SONG OF DEVASTATION – NUMBER 29This bleakly beautiful carol, sung to remember the story of the Holy Innocents was sent to me and my husband by someone who preferred to remain anonymous. What a deeply haunting arrangement by Kenneth Leighton. The soloist sings like an angel. The soloist is an angel! Love Susie. x

Dear Nick and Susie,
I wanted to suggest a Song of Devastation. Since I was a little child, I was always touched — and a bit scared — by the story of the Holy Innocents. Such a senseless tragedy, innocent children slain out of King Herod’s madness. Scores of theologians have tried — and failed — to find a meaning. But nothing could change the simple fact that these children are no longer here, and what is left is a grieving mother in pain for she can’t sing her child a lullaby anymore.
And yet we do sing this ancient Christmas carol and tell their story. The simple melody calls us together and somehow manages to soothe the tragedy. After centuries, the music still resonates and together we all remember these children, and with them all the ones we have lost.
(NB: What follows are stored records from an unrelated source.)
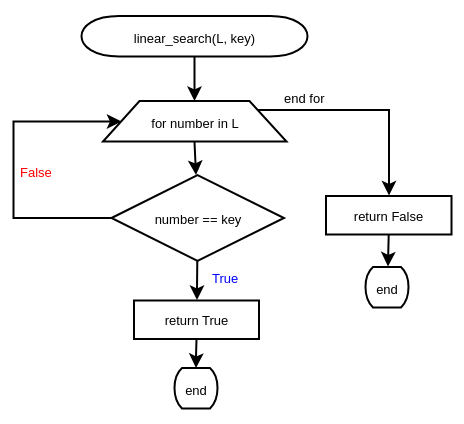
<!DOCTYPE html>
<html lang="en">
<head>
<meta charset="utf-8">
<title>Linear search flowchart</title>
<style>
:root { --paper: #fff; --ink: #000; --false: #f00; --true: #00f; }
* { box-sizing: border-box; }
html, body { margin: 0; background: var(--paper); }
.flowchart {
  position: relative; width: 464px; height: 424px; overflow: hidden;
  background: var(--paper); color: var(--ink);
  font: 13px/16px "Liberation Sans", Arial, sans-serif;
}
.shapes { position: absolute; inset: 0; display: block; }
.outline { fill: var(--paper); stroke: var(--ink); stroke-width: 2; }
.connector { fill: none; stroke: var(--ink); stroke-width: 2; }
.node, .label { position: absolute; white-space: nowrap; }
.node { display: flex; align-items: center; justify-content: center; }
.start { left: 81px; top: 18px; width: 227px; height: 41px; }
.loop { left: 103px; top: 103px; width: 184px; height: 41px; }
.decision { left: 112px; top: 176px; width: 172px; height: 87px; }
.return-true { left: 133px; top: 300px; width: 127px; height: 41px; }
.end-true { left: 173px; top: 370px; width: 46px; height: 42px; }
.return-false { left: 325px; top: 196px; width: 127px; height: 41px; }
.end-false { left: 364px; top: 269px; width: 46px; height: 42px; }
.label-end-for { left: 284px; top: 91px; }
.label-false { left: 20px; top: 165px; color: var(--false); }
.label-true { left: 212px; top: 271px; color: var(--true); }
</style>
</head>
<body>
<main class="flowchart">
  <svg class="shapes" width="464" height="424" viewBox="0 0 464 424" aria-hidden="true">
    <defs>
      <path id="arrowhead" d="M0 0L-7.5 -15L0 -11.5L7.5 -15Z"/>
      <path id="end-shape" class="outline" d="M8 0H36C46 9 46 31 36 40.5H8C-2 31 -2 9 8 0Z"/>
    </defs>
    <g class="nodes">
      <path class="outline" d="M119 16H270C320 16 320 56.500 270 56.500H119C69 56.500 69 16 119 16Z"/>
      <polygon class="outline" points="139.500,101 249.500,101 286.500,141.500 103,141.500"/>
      <polygon class="outline" points="111.500,218 197.500,175 284,218 197.500,261"/>
      <rect class="outline" x="134" y="300.500" width="125" height="38.500"/>
      <rect class="outline" x="326" y="196" width="125.500" height="38.500"/>
      <use href="#end-shape" x="174" y="368"/>
      <use href="#end-shape" x="365" y="267"/>
    </g>
    <g class="connectors">
      <path class="connector" d="M194.500 57V90"/>
      <path class="connector" d="M194.500 142L195.500 164"/>
      <path class="connector" d="M197.300 261L197 289"/>
      <path class="connector" d="M196.500 339L196 357"/>
      <path class="connector" d="M112 218H13.500V121.500H110"/>
      <path class="connector" d="M258 110H389V184"/>
      <path class="connector" d="M388.700 235L388.200 255"/>
    </g>
    <g class="arrowheads">
      <use href="#arrowhead" transform="translate(194.500 101)"/>
      <use href="#arrowhead" transform="translate(196 175) rotate(-3)"/>
      <use href="#arrowhead" transform="translate(197 300)"/>
      <use href="#arrowhead" transform="translate(196 368) rotate(1)"/>
      <use href="#arrowhead" transform="translate(121.500 121.500) rotate(-90)"/>
      <use href="#arrowhead" transform="translate(389 195.500)"/>
      <use href="#arrowhead" transform="translate(388 266.500) rotate(1)"/>
    </g>
  </svg>
  <div class="node start">linear_search(L, key)</div>
  <div class="node loop">for number in L</div>
  <div class="node decision">number == key</div>
  <div class="node return-true">return True</div>
  <div class="node end-true">end</div>
  <div class="node return-false">return False</div>
  <div class="node end-false">end</div>
  <span class="label label-end-for">end for</span>
  <span class="label label-false">False</span>
  <span class="label label-true">True</span>
</main>
</body>
</html>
On this day we sing for them, and for us.
Here is a haunting arrangement by Kenneth Leighton

Coventry Carol

Lully, lullay,

Thou little tiny child,

Bye bye, lully, lullay.

Thou little tiny child,

Bye bye, lully, lullay.

O sisters too, how may we do

For to preserve this day

This poor youngling for whom we sing,

“Bye bye, lully, lullay?”

Herod the king, in his raging,

Chargèd he hath this day

His men of might in his own sight

All young children to slay.

That woe is me, poor child, for thee

And ever mourn and may

For thy parting neither say nor sing,

“Bye bye, lully, lullay.”